◆ **Task to carry out**: For the word "fract", state the number of lines in the data that contain it, and nothing else.

◆ **Information**:
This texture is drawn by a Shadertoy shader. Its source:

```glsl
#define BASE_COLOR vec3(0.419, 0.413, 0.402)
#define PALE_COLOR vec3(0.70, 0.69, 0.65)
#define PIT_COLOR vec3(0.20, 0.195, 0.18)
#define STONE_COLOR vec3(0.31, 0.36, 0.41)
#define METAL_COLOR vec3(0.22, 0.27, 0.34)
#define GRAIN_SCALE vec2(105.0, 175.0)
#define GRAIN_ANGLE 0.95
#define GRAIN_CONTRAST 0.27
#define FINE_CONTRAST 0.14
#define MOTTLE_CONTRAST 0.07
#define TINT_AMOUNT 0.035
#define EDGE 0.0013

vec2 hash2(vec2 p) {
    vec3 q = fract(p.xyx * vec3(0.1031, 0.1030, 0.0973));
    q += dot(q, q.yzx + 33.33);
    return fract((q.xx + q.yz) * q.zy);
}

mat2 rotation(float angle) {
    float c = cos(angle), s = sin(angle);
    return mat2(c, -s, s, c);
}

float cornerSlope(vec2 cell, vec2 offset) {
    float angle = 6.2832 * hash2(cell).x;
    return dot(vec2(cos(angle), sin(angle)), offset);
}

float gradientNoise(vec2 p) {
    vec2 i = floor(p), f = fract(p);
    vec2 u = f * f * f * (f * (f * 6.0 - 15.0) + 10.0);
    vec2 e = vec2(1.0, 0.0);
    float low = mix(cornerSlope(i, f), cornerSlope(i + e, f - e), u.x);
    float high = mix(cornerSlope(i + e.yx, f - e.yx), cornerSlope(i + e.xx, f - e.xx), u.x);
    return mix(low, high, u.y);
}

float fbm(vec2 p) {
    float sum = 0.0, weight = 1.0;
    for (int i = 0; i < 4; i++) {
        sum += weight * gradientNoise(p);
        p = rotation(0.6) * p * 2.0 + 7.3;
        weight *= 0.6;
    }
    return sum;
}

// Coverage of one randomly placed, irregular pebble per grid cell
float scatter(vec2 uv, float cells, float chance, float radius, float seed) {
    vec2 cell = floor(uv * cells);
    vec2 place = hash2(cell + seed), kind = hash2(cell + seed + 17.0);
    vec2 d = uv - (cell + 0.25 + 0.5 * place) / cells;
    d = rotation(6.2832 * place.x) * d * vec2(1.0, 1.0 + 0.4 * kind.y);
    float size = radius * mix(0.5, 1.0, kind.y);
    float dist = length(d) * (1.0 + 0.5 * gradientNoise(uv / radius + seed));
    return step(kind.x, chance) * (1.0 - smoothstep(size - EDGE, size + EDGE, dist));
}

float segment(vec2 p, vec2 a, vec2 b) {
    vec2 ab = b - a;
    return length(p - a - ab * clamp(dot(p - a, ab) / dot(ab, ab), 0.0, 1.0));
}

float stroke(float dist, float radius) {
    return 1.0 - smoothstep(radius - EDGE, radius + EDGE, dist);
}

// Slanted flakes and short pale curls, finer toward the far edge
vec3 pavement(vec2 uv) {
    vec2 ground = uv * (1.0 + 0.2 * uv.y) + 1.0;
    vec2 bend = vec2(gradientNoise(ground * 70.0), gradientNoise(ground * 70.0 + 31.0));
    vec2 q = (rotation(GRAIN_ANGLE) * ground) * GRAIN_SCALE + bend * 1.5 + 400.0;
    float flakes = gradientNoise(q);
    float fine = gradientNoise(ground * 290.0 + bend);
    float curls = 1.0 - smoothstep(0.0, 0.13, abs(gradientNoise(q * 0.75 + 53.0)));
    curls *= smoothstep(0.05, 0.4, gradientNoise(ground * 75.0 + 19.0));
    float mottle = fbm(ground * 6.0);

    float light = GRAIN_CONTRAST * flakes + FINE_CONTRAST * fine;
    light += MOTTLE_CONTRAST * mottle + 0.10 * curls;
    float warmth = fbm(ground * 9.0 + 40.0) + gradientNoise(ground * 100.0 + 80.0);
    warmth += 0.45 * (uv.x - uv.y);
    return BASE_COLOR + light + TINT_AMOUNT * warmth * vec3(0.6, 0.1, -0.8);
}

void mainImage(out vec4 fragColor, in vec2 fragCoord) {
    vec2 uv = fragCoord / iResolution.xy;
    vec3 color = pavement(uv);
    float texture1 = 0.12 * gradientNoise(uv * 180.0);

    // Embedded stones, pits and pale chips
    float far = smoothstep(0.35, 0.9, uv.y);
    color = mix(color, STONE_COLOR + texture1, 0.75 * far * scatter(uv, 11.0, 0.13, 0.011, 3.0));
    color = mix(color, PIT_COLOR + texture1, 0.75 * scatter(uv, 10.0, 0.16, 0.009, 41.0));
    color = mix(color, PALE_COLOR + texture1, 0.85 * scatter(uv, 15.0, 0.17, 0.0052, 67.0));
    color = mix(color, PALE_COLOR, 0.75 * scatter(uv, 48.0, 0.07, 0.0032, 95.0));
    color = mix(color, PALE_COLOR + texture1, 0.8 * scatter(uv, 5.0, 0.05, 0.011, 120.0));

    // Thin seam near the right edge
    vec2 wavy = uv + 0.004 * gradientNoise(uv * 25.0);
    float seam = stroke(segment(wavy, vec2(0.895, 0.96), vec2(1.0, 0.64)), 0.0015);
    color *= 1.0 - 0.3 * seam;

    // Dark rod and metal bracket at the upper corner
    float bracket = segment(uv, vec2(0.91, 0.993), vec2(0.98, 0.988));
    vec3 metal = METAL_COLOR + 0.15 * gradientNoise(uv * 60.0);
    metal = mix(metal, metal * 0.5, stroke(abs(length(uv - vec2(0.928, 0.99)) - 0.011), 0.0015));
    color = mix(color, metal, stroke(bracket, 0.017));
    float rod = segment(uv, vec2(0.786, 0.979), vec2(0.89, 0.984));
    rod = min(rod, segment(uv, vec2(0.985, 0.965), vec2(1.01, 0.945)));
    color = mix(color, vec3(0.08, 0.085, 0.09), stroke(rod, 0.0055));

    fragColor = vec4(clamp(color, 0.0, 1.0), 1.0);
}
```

◆ **Solution**: 3